## Exercise details
Every line of the material that includes the word "blot" is to be shown.

## Exercise input
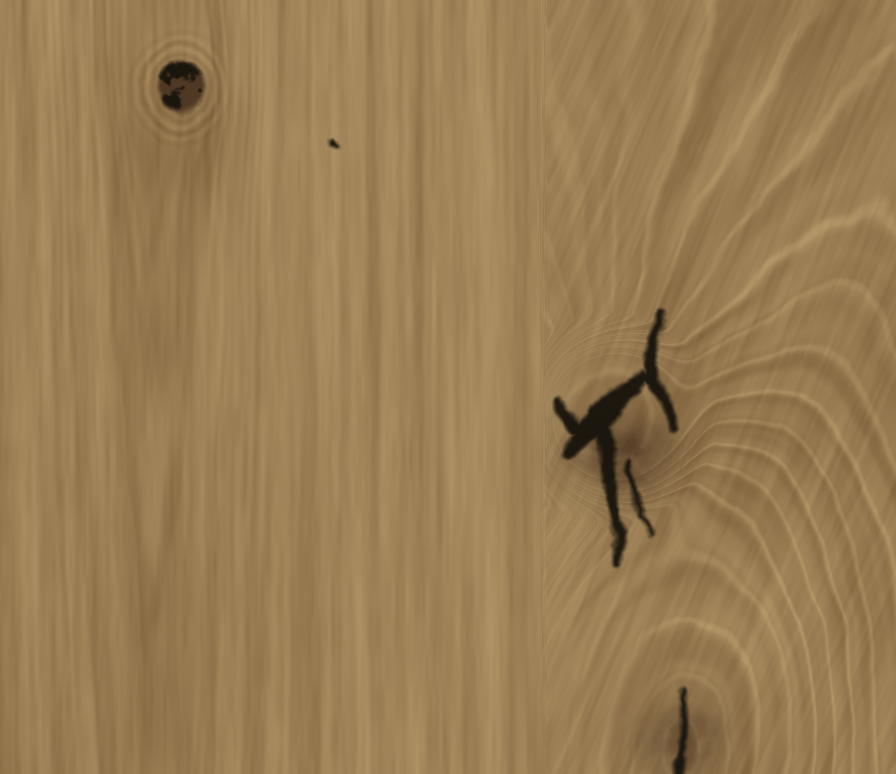
Give the GLSL for this texture, as a WebGL 1 fragment shader.

```glsl
precision highp float;
// Oak veneer: two boards with cathedral grain, knots and black cracks.

uniform vec2 u_resolution;

#define SEAM_X 0.70
#define KNOT_A vec2(0.233, 0.887)
#define KNOT_B vec2(0.790, 0.460)
#define KNOT_C vec2(0.881, 0.040)
#define LEFT_RINGS 46.0
#define RIGHT_RINGS 17.0
#define FIBER_CONTRAST 0.38
#define CRACK_SOFT 0.006
#define DARK_WOOD vec3(0.47, 0.35, 0.21)
#define LIGHT_WOOD vec3(0.68, 0.57, 0.39)
#define KNOT_BROWN vec3(0.31, 0.22, 0.14)
#define INK vec3(0.09, 0.075, 0.045)

float hash(vec2 p) {
  return fract(sin(dot(p, vec2(127.1, 311.7))) * 43758.5453);
}

float noise(vec2 p) {
  vec2 i = floor(p), f = fract(p);
  f = f * f * (3.0 - 2.0 * f);
  return mix(mix(hash(i), hash(i + vec2(1.0, 0.0)), f.x),
             mix(hash(i + vec2(0.0, 1.0)), hash(i + 1.0), f.x), f.y);
}

float fbm(vec2 p) {
  float sum = 0.0, amp = 0.53;
  for (int i = 0; i < 4; i++) {
    sum += amp * noise(p);
    p = p * 2.03 + 17.3;
    amp *= 0.5;
  }
  return sum;
}

// Soft round blot: 1 at the centre, fading outwards
float blot(vec2 p, vec2 center, vec2 radius) {
  vec2 q = (p - center) / radius;
  return exp(-dot(q, q));
}

// Tapering line from a to b
float crack(vec2 p, vec2 a, vec2 b, float width) {
  vec2 pa = p - a, ba = b - a;
  float h = clamp(dot(pa, ba) / dot(ba, ba), 0.0, 1.0);
  float d = length(pa - ba * h) - width * (1.0 - 0.6 * h);
  return 1.0 - smoothstep(-0.5 * CRACK_SOFT, CRACK_SOFT, d);
}

// Nested V grain that parts around the small knot
float leftField(vec2 p) {
  float d = p.x - 0.20 + 0.012 * (noise(p * vec2(3.0, 4.0)) - 0.5);
  d -= 0.75 * (p.x - KNOT_A.x) * blot(p, KNOT_A, vec2(0.06, 0.10));
  float jag = 0.016 * (noise(p * vec2(70.0, 7.0)) - 0.5);
  float heart = exp(-60.0 * d * d);
  return sqrt(d * d + 0.0005) + (jag - 0.11 * p.y) * heart;
}

// Rays from the cracked knot, folding down over a slanted axis
float rightField(vec2 p) {
  vec2 q = p - KNOT_B;
  float u = p.x - (0.88 + 0.38 * (p.y - 0.08));
  float f = 0.3 * atan(q.y, q.x) + 0.5 * (u + sqrt(u * u + 0.0008));
  vec2 c = p - KNOT_C;
  float arch = length(c * vec2(1.5, 0.9)) - 0.45;
  f = mix(f, arch, 1.0 - smoothstep(0.16, 0.30, length(c * vec2(1.1, 0.8))));
  f = mix(f, length(q), 1.0 - smoothstep(0.07, 0.14, length(q)));
  return f + 0.05 * (fbm(p * 7.0) - 0.5);
}

float leftTone(vec2 p) {
  float f = leftField(p);
  float bands = noise(vec2(f * LEFT_RINGS, p.y * 1.3));
  float lines = noise(vec2(f * LEFT_RINGS * 2.7, p.y * 2.0 + 9.0));
  float heart = blot(p, vec2(0.19, 0.45), vec2(0.13, 0.9));
  float tone = 0.75 - 0.13 * heart;
  tone += (0.20 + 0.26 * heart) * (bands - 0.5) + 0.26 * (lines - 0.5);
  return tone - 0.22 * blot(p, vec2(0.25, 0.82), vec2(0.07, 0.08));
}

float rightTone(vec2 p) {
  float f = rightField(p);
  float s = fract(f * RIGHT_RINGS);
  float edge = smoothstep(0.78, 0.88, s) * (1.0 - smoothstep(0.91, 1.0, s));
  float shade = smoothstep(0.0, 0.65, s) * (1.0 - smoothstep(0.68, 0.85, s));
  float figure = 0.35 + 0.65 * smoothstep(0.0, 0.25, p.x - SEAM_X);
  float tone = 0.69 + figure * (0.22 * edge - 0.18 * shade);
  tone += 0.26 * (noise(vec2(f * 75.0, length(p - KNOT_B) * 5.0)) - 0.5);
  tone += 0.35 * (fbm(p * vec2(6.0, 4.0)) - 0.5);
  return tone - 0.22 * blot(p, KNOT_B + vec2(0.12, 0.02), vec2(0.13, 0.15));
}

void main() {
  vec2 p = gl_FragCoord.xy / u_resolution.y;
  float board = smoothstep(SEAM_X - 0.004, SEAM_X + 0.008, p.x);
  float tone = mix(leftTone(p), rightTone(p), board);

  // Fine fibres lean with the right board's grain
  vec2 g = vec2(p.x - board * 0.42 * p.y, p.y);
  float fibers = 0.6 * noise(g * vec2(130.0, 5.0)) + 0.4 * noise(g * vec2(230.0, 22.0));
  tone += FIBER_CONTRAST * (fibers - 0.5);

  // Pale rings around the small knot
  vec2 a = (p - KNOT_A) * vec2(1.1, 0.95);
  float ra = length(a) + 0.012 * (fbm(p * 30.0) - 0.5);
  tone += 0.17 * sin(ra * 420.0) * exp(-pow((ra - 0.052) / 0.018, 2.0));
  vec3 color = mix(DARK_WOOD, LIGHT_WOOD, clamp(tone, -0.15, 1.08));

  // Brown knot hearts
  float mottling = fbm(p * 45.0);
  float heartA = 1.0 - smoothstep(0.027, 0.038, ra);
  float heartB = 0.75 * blot(p, vec2(0.805, 0.415), vec2(0.065, 0.05));
  float heartC = 0.55 * blot(p, KNOT_C, vec2(0.06, 0.055));
  float brown = max(heartA, max(heartB, heartC) * (0.5 + mottling));
  color = mix(color, KNOT_BROWN, clamp(brown, 0.0, 1.0));

  // Black cracks with ragged edges
  vec2 w = p + 0.020 * (vec2(fbm(p * 26.0), fbm(p * 26.0 + 40.0)) - 0.5);
  float ink = crack(w, vec2(0.840, 0.515), vec2(0.855, 0.600), 0.007);
  ink = max(ink, crack(w, vec2(0.780, 0.465), vec2(0.830, 0.515), 0.016));
  ink = max(ink, crack(w, vec2(0.785, 0.465), vec2(0.732, 0.415), 0.017));
  ink = max(ink, crack(w, vec2(0.745, 0.447), vec2(0.722, 0.478), 0.009));
  ink = max(ink, crack(w, vec2(0.780, 0.455), vec2(0.802, 0.275), 0.009));
  ink = max(ink, crack(w, vec2(0.813, 0.398), vec2(0.837, 0.307), 0.003));
  ink = max(ink, crack(w, vec2(0.843, 0.520), vec2(0.870, 0.443), 0.008));
  ink = max(ink, crack(w, vec2(0.878, -0.02), vec2(0.882, 0.104), 0.005));
  ink = max(ink, crack(w, vec2(0.428, 0.811), vec2(0.434, 0.809), 0.004));
  ink = max(ink, heartA * smoothstep(0.48, 0.62, mottling));
  gl_FragColor = vec4(mix(color, INK, 0.95 * ink), 1.0);
}
```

## Exercise solution
// Soft round blot: 1 at the centre, fading outwards
float blot(vec2 p, vec2 center, vec2 radius) {
  d -= 0.75 * (p.x - KNOT_A.x) * blot(p, KNOT_A, vec2(0.06, 0.10));
  float heart = blot(p, vec2(0.19, 0.45), vec2(0.13, 0.9));
  return tone - 0.22 * blot(p, vec2(0.25, 0.82), vec2(0.07, 0.08));
  return tone - 0.22 * blot(p, KNOT_B + vec2(0.12, 0.02), vec2(0.13, 0.15));
  float heartB = 0.75 * blot(p, vec2(0.805, 0.415), vec2(0.065, 0.05));
  float heartC = 0.55 * blot(p, KNOT_C, vec2(0.06, 0.055));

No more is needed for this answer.